The reference list ...
1. contains all sources to which you refer in your work - but only these. (Make a last check before handing in your paper.)
2. Allows the exact identification and thus the verification of each of the sources.
3. Requires that you use points, brackets, italics, etc. according to citation style.
3 facts and 3 questions before the movie starts
How does your entry in the reference list look like?
(Details depend on the requirements of your profs.)
No, not a book.
This answer is correct: The counting of volume and issue / number is always a clear indication of a journal article. In addition, the page numbers are listed in the reference list: vol. (issue), pages
No, not a working paper.
This is the right answer. On page 60 of the book you find the article by A. Hartzok, so this one is given as source.
It is not cited as a book, but as an article. By the way: Even if it was a book by only one author, the page from which you cite would not be mentioned here. It is only stated in the text directly with the citation.

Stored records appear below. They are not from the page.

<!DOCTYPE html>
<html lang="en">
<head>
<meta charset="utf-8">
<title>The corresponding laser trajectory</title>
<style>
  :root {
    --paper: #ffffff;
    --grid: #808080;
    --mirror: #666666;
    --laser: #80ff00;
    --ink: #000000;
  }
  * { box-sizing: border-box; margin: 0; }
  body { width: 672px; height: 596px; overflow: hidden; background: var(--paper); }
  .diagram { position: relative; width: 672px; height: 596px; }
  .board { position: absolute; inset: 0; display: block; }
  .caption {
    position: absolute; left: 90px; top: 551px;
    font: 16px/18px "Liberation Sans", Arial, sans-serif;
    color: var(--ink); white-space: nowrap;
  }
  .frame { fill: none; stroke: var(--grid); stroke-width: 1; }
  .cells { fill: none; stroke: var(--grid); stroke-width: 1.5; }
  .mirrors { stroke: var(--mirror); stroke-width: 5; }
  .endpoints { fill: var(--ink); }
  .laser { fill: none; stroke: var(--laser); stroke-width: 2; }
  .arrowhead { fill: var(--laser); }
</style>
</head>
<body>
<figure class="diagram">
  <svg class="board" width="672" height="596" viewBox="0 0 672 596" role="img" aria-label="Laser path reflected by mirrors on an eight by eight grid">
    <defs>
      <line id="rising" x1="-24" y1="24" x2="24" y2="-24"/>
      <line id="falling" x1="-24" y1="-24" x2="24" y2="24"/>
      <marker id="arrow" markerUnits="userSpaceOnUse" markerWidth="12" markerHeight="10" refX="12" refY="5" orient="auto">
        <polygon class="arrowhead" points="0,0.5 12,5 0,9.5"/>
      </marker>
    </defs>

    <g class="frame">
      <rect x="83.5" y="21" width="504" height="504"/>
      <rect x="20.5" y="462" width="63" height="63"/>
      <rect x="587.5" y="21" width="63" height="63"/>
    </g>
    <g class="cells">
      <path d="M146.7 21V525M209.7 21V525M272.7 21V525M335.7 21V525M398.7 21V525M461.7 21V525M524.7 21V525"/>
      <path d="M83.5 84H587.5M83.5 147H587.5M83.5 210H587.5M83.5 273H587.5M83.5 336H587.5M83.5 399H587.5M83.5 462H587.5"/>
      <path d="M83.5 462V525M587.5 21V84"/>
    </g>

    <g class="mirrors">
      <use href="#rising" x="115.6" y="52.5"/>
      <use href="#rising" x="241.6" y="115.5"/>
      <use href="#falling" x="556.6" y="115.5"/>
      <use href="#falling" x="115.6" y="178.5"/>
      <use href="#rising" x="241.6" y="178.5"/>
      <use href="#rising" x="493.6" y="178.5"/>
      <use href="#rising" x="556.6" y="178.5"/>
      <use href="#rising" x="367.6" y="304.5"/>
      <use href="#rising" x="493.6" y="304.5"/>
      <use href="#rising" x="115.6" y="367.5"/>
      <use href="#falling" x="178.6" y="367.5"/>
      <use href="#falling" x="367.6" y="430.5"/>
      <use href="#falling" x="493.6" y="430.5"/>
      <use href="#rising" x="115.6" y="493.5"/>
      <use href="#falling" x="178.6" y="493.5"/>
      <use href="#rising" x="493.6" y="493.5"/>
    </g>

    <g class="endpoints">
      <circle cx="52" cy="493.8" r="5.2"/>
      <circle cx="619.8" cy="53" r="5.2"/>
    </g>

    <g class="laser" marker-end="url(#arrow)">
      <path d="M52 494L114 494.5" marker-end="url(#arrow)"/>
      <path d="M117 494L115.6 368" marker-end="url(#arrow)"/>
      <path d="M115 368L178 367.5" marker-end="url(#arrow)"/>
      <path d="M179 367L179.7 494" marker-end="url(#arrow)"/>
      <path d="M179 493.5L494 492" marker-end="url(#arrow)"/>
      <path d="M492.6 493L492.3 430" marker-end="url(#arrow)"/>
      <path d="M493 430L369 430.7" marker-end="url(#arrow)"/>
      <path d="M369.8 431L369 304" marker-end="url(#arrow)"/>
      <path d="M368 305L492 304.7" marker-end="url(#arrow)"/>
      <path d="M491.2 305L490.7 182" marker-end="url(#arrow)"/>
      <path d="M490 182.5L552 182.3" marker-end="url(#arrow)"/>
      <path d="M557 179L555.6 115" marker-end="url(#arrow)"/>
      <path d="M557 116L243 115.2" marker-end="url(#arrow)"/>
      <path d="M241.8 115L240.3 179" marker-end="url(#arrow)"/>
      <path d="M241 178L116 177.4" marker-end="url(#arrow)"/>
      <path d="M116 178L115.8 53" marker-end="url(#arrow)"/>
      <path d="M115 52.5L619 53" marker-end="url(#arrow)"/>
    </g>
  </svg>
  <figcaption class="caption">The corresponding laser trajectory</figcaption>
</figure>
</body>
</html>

This entry is wrong, because you must refer to the article, not to the book. In general, however, if you have read a book / article only in Google Books, you should probably provide the link. Always try to access the original book!
It’s good that you are careful. But if you search for this paper, you will find that it is a working paper of a university.
Here, data is missing, which you could e.g. find in EconBiz.
This answer is the right one. It would be perfectly correct, however, to cite the article of the same title which appeared some time later, because it is reviewed and more recently published.